This study sought to examine the occurrence of the nonmedical use of prescription stimulants (amphetamines and methylphenidate) in a university sample and their associated physical and mental health correlates, including potential relationships with risky sexual practices.
A 156-item anonymous online survey was distributed via e-mail to a sample of 9449 university students. Current use of alcohol and drugs, psychological and physical status, and academic performance were assessed, along with questionnaire-based measures of impulsivity and compulsivity.
A total of 3421 participants (59.7% female) were included in the analysis. 6.7% of the sample reported current/recent nonmedical use of prescription stimulants, while an additional 5.8% reported misuse in the past. Nonmedical use of prescription stimulants was associated with lower grade point averages, and with taking a broad range of other drugs (including alcohol, nicotine, illicit substances, and consumption of caffeinated soft drinks). Nonmedical use of stimulants was also significantly associated with impulsivity (Barratt scale), prior treatment for substance use problems, and elevated occurrence of disordered gambling, post-traumatic stress disorder, and anxiety; but not depression symptoms or binge-eating disorder (though it was associated with using drugs to lose weight). The relationship with probable attention-deficit/hyperactivity disorder (ADHD) on screening was not significant but was numerically elevated. Finally, those using nonmedical prescribed stimulants were significantly more sexually active (including at a younger age), and were less likely to use barrier contraception.
Nonmedical use of prescription stimulants is common in young adults and has profound public health associations including with a profundity of other drug use (licit and illicit), certain mental health diagnoses (especially gambling, anxiety, and post-traumatic stress disorder ), worse scholastic performance, and riskier sexual practices. The majority of people with nonmedical use of prescription stimulants do not have ADHD, and its link with current ADHD symptoms was less marked than for certain other disorders. Clinicians should screen for the misuse of prescription stimulants as they may be associated with a range of problematic behaviors.

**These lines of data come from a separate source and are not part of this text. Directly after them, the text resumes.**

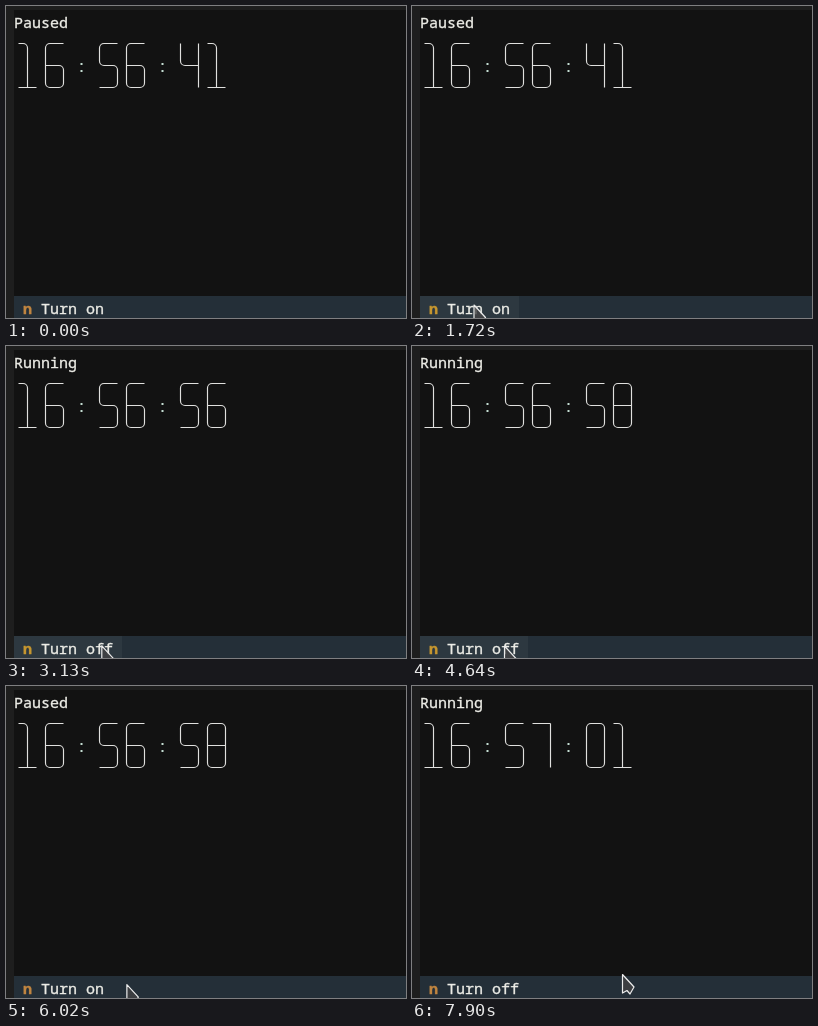
These frames come from a looping animation (400x312 px, 8000 ms). An HTML page with a canvas:

```html
<!DOCTYPE html>
<html lang="en">
<head>
<meta charset="utf-8">
<title>Terminal clock</title>
<style>
html, body { margin: 0; width: 100%; height: 100%; overflow: hidden; background: #1e1e1e; }
canvas { display: block; }
</style>
</head>
<body>
<canvas id="stage" width="400" height="312"></canvas>
<script>
const ctx = document.getElementById('stage').getContext('2d');
const LOOP = 8000;
const TICK = 960;
const CELL = 9, ROW = 22, LEFT = 8, TOP = 4;
const FOOTER = TOP + 13 * ROW;
const FONT = '15px "Noto Sans Mono", "DejaVu Sans Mono", monospace';

// Running spells; seconds are counted from 16:56:00 at the time "zero"
const paused = 41;
const spells = [
  { on: 1760, off: 4760, zero: 1760, seconds: 55 },
  { on: 6840, off: LOOP, zero: 6620, seconds: 60 }
];

// Pointer: where it enters, then each glide
const entry = { x: 342, y: 8 };
const glides = [
  { at: 290, ms: 160, x: 235, y: 150 },
  { at: 1030, ms: 440, x: 62, y: 299 },
  { at: 2040, ms: 120, x: 112, y: 314 },
  { at: 2410, ms: 160, x: 167, y: 296 },
  { at: 2730, ms: 440, x: 92.5, y: 300 },
  { at: 4960, ms: 160, x: 167, y: 296 },
  { at: 5860, ms: 320, x: 95, y: 300 },
  { at: 7740, ms: 160, x: 210.5, y: 288.5 }
];

// Box-drawing rows, three cells each
const digits = {
  0: ['╭─╮', '│ │', '╰─╯'],
  1: ['╶╮ ', ' │ ', '╶┴╴'],
  4: ['╷ ╷', '╰─┤', '  ╵'],
  5: ['╭─╴', '╰─╮', '╶─╯'],
  6: ['╭─╴', '├─╮', '╰─╯'],
  7: ['╶─┐', '  │', '  ╵'],
  8: ['╭─╮', '├─┤', '╰─╯']
};

// Arms leaving the centre of each cell
const arms = {
  '─': 'lr', '│': 'ud', '╶': 'r', '╴': 'l', '╷': 'd', '╵': 'u',
  '├': 'udr', '┤': 'udl', '┴': 'lru', '┐': 'ld',
  '╭': 'dr', '╮': 'dl', '╰': 'ur', '╯': 'ul'
};
const reach = { l: [-CELL / 2, 0], r: [CELL / 2, 0], u: [0, -ROW / 2], d: [0, ROW / 2] };

const ease = k => k * (1.55 - 0.55 * k);
const mix = (a, b, k) => a + (b - a) * k;

function drawCell(ch, cx, cy) {
  const ends = [...(arms[ch] || '')].map(a => [cx + reach[a][0], cy + reach[a][1]]);
  if ('╭╮╰╯'.includes(ch)) {
    const [v, h] = ends;
    ctx.moveTo(...v);
    ctx.arcTo(cx, cy, h[0], h[1], CELL / 2);
    ctx.lineTo(...h);
    return;
  }
  for (const end of ends) {
    ctx.moveTo(cx, cy);
    ctx.lineTo(...end);
  }
}

function drawClock(text) {
  ctx.strokeStyle = '#e0e0de';
  ctx.lineWidth = 1.15;
  [...text].forEach((ch, i) => {
    const x = LEFT + i * 3 * CELL;
    if (ch === ':') {
      rect(x + 12.5, 57, 2, 2, '#c4ddd2');
      rect(x + 12.5, 64, 2, 2, '#c4ddd2');
      return;
    }
    ctx.beginPath();
    digits[ch].forEach((row, r) => {
      [...row].forEach((c, k) => drawCell(c, x + (k + 0.5) * CELL, TOP + ROW * (r + 1) + 11.5));
    });
    ctx.stroke();
  });
}

function write(text, x, y, color, weight = '') {
  ctx.font = weight + ' ' + FONT;
  ctx.fillStyle = ctx.strokeStyle = color;
  ctx.lineWidth = 0.35;
  ctx.fillText(text, x, y);
  ctx.strokeText(text, x, y);
}

function rect(x, y, w, h, color) {
  ctx.fillStyle = color;
  ctx.fillRect(x, y, w, h);
}

function clockAt(t) {
  const spell = spells.filter(s => s.on <= t).pop();
  const seconds = spell
    ? spell.seconds + Math.floor((Math.min(t, spell.off) - spell.zero) / TICK)
    : paused;
  const minute = 56 + Math.floor(seconds / 60);
  return {
    text: `16:${minute}:${String(seconds % 60).padStart(2, '0')}`,
    running: Boolean(spell) && t < spell.off
  };
}

function pointerAt(t) {
  if (t < glides[0].at) return null;
  let { x, y } = entry;
  for (const g of glides) {
    if (t < g.at) break;
    const k = ease(Math.min(1, (t - g.at) / g.ms));
    x = mix(x, g.x, k);
    y = mix(y, g.y, k);
  }
  return { x, y };
}

function drawPointer({ x, y }) {
  ctx.save();
  ctx.translate(x, y);
  ctx.beginPath();
  ctx.moveTo(0, 0);
  ctx.lineTo(11.5, 12.5);
  ctx.lineTo(7.5, 19.5);
  ctx.lineTo(4.5, 16);
  ctx.lineTo(0, 18.5);
  ctx.closePath();
  ctx.fillStyle = 'rgba(66, 66, 68, 0.8)';
  ctx.fill();
  ctx.strokeStyle = '#ececec';
  ctx.lineWidth = 1.2;
  ctx.lineJoin = 'round';
  ctx.stroke();
  ctx.restore();
}

function drawRing(x, y) {
  ctx.beginPath();
  ctx.arc(x, y, 14, 0, Math.PI * 2);
  ctx.strokeStyle = 'rgba(255, 255, 255, 0.14)';
  ctx.lineWidth = 1;
  ctx.stroke();
}

function draw(t) {
  const { text, running } = clockAt(t);
  const label = running ? 'Turn off' : 'Turn on';
  const width = (label.length + 4) * CELL;
  const pointer = pointerAt(t);
  const hover = pointer && pointer.x < LEFT + width && pointer.y >= FOOTER;

  rect(0, 0, 400, 312, '#1e1e1e');
  rect(LEFT, TOP, 392, FOOTER - TOP, '#121212');
  rect(LEFT, FOOTER, 392, ROW, '#242f38');
  if (hover) rect(LEFT, FOOTER, width, ROW, '#2d3840');

  write(running ? 'Running' : 'Paused', LEFT, TOP + 18, '#ecece6');
  drawClock(text);
  write('n', LEFT + CELL, FOOTER + 18, hover ? '#c6962f' : '#c08540', 'bold');
  write(label, LEFT + 3 * CELL, FOOTER + 18, '#ecece6');

  if (t >= 660 && t < 780) drawRing(235, 151);
  if (pointer) drawPointer(pointer);
}

function frame(now) {
  draw(now % LOOP);
  requestAnimationFrame(frame);
}
draw(0);
requestAnimationFrame(frame);
</script>
</body>
</html>
```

Risk of diversion (which may be higher for those living in shared accommodation and those with substance use disorder history) merits careful assessment before prescribing stimulant medication.